Residents near a Dunkin’ Donuts on East 14th Street between avenues A and B have begun complaining about the noise coming from HVAC equipment recently installed on top of the doughnut shop, which is flanked on both sides by apartment buildings.
“It’s annoying,” says Chelsea, a resident of the building who declined to give her last name. “It’s kind of scary at times when I’m alone in the apartment. The street noise tends to quiet down after a certain hour — and we still have to listen to these units.”
In a statement, Dunkin’ Donuts said the HVAC unit was replaced in September and is actually quieter than it used to be.
“The franchisee has advised us that he is currently working with a technician to move an additional compressor unit to reduce the volume even more,” the statement said. “Dunkin’ Donuts is excited to be part of the community and we are committed to resolving the matter with the neighbors.”
There are two complaints currently filed against the Dunkin’ location to the Department of Buildings. One says the fans are blocking the fire escape; the other says that they’re too close to the neighboring buildings to be legal.
Starbucks, Dunkin’ Donuts’ chief rival in the city’s most-ubiquitous-coffee-shop race, isn’t faring much better with its HVAC installations, either.
On October 23, DNAinfo reported that a “slew” of folks had complained to 311 about the noise of the Starbucks at 239 Bleecker.
And in early October, CBS reported that the air conditioning and refrigeration units at a 7-Eleven on Avenue A and East 11th Street were so loud that the owner ended up in hot water with the Environmental Control Board.
So just how does it happen that these HVAC systems of dubious compliance get installed without the city knowing?
A Department of Buildings spokesman says that most small renovations happen under a program called “professional and owner certification,” in which a licensed professional — namely, a registered architect or
contractor professional engineer — can file plans for a project by simply offering their word that all elements of the job comply with fire codes and city regulations.
The city will grant the permits to complete the work up front. But if something is done that is not in compliance with the city’s building codes or environmental regulations (or the law), then the pro is “liable for legal or disciplinary actions.”
For example, misconduct can get reported to other state and city agencies. Pros who violate building codes can get slapped with hefty fines. And the DOB can refuse to allow architects or engineers to submit future plans through the fast-track program.
Permits for both the Dunkin’ Donuts and Starbucks renovations were granted under this system. There are currently two complaints against the Dunkin’, which a spokesperson says the DOB will be looking into.

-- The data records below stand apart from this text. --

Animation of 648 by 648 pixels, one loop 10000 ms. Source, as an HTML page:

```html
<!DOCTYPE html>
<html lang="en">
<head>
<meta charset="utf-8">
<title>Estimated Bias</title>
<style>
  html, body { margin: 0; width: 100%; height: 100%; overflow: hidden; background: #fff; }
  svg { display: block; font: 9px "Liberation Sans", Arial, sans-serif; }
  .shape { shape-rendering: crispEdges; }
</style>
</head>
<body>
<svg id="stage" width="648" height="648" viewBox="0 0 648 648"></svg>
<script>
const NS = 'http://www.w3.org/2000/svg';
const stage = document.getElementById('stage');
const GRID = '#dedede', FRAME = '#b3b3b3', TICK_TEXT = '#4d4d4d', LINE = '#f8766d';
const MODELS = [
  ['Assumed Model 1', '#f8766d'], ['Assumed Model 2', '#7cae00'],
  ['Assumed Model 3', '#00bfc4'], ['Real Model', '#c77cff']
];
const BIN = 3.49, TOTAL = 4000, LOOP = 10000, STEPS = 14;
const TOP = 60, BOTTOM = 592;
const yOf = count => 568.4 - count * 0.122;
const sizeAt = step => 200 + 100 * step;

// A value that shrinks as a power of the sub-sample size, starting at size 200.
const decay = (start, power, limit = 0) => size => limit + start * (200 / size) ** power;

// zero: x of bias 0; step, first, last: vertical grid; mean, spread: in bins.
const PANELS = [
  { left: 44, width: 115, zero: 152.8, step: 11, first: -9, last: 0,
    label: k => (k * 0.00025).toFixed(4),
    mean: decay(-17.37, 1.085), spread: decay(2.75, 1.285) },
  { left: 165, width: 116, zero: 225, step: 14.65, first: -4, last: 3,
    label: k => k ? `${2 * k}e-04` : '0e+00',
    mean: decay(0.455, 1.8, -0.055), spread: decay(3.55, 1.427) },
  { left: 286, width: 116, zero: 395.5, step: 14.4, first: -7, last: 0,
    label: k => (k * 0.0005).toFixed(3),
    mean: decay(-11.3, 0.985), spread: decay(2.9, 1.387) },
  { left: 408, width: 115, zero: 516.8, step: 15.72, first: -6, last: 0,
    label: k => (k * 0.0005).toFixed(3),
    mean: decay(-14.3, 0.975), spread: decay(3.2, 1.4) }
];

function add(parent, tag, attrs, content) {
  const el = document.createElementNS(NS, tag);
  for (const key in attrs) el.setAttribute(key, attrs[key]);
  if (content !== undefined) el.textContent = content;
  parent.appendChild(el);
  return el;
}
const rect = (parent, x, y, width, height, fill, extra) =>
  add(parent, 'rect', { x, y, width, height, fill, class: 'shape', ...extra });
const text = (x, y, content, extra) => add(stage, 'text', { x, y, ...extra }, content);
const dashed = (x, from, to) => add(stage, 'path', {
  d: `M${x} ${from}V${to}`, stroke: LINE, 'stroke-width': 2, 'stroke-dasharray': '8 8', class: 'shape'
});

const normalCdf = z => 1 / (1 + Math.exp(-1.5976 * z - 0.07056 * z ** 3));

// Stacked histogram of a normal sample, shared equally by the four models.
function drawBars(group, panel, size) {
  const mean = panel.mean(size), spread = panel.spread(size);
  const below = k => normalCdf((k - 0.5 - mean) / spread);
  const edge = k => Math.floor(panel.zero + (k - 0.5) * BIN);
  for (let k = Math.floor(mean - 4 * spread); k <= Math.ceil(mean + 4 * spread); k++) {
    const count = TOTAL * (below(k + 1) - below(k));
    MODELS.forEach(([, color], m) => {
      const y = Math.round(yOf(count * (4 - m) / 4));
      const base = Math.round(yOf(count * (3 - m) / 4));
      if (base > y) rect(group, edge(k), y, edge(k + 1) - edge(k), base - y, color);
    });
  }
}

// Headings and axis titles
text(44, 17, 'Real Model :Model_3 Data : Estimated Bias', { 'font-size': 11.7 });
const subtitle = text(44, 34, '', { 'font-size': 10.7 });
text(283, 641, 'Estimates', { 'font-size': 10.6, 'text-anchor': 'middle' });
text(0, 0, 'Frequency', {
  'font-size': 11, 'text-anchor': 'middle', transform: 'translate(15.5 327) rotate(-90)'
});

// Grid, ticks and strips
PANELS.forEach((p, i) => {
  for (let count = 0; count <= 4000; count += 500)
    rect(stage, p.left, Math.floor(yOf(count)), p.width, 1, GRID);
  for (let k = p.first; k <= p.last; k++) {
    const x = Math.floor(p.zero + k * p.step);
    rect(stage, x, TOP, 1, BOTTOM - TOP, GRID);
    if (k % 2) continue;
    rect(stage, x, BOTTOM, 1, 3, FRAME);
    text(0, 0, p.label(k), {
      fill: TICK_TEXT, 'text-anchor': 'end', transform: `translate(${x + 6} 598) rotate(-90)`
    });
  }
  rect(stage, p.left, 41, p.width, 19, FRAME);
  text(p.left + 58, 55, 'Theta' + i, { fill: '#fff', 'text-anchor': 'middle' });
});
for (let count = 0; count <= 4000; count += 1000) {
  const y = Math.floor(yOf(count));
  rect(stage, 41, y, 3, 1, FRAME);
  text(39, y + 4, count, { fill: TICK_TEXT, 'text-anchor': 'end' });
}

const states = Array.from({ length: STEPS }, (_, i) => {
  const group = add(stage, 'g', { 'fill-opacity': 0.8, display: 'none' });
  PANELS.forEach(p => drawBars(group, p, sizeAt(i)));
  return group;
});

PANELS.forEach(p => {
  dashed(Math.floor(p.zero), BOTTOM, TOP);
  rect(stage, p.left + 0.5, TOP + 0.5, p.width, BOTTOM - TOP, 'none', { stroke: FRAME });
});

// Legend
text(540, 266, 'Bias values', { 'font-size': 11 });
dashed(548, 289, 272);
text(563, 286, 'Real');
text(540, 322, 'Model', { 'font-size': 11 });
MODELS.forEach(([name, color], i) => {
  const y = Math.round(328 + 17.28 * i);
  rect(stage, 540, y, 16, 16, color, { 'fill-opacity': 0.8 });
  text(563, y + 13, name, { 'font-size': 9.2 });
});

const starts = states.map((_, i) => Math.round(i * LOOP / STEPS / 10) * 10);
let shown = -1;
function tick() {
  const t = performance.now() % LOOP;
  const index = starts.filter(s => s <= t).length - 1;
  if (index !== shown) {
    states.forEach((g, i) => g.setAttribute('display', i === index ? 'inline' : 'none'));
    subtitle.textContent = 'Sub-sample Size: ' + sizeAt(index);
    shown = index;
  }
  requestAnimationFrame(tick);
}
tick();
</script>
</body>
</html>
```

Meanwhile, the Starbucks will be facing the Environmental Control Board in December to face complaints that its air conditioner is making more than 42 decibels’ worth of noise.
If they’re found not up to code, the companies will have to bring their systems back into compliance.
The spokesman says the DOB won’t automatically revoke a contractor’s fast-track privileges, but rather, is looking for a “pattern of non-compliance.” According to the city’s administrative code, if architects or engineers either “knowingly or negligently” break the rules once, or “otherwise demonstrate incompetence or a lack of knowledge of applicable laws” twice, they can face penalties that, in addition to exclusion from the fast-track program, can include “audits and monitoring of the registered design professional’s applications and other submissions.”
In other words, these probably won’t be the last noisy HVAC units to see the light of day in NYC.
Correction: An earlier version of this story said that contractors and architects could self-certify their small renovation plans in New York. In fact, self-certification is an option only for state-licensed architects and engineers. The current version reflects the correct text.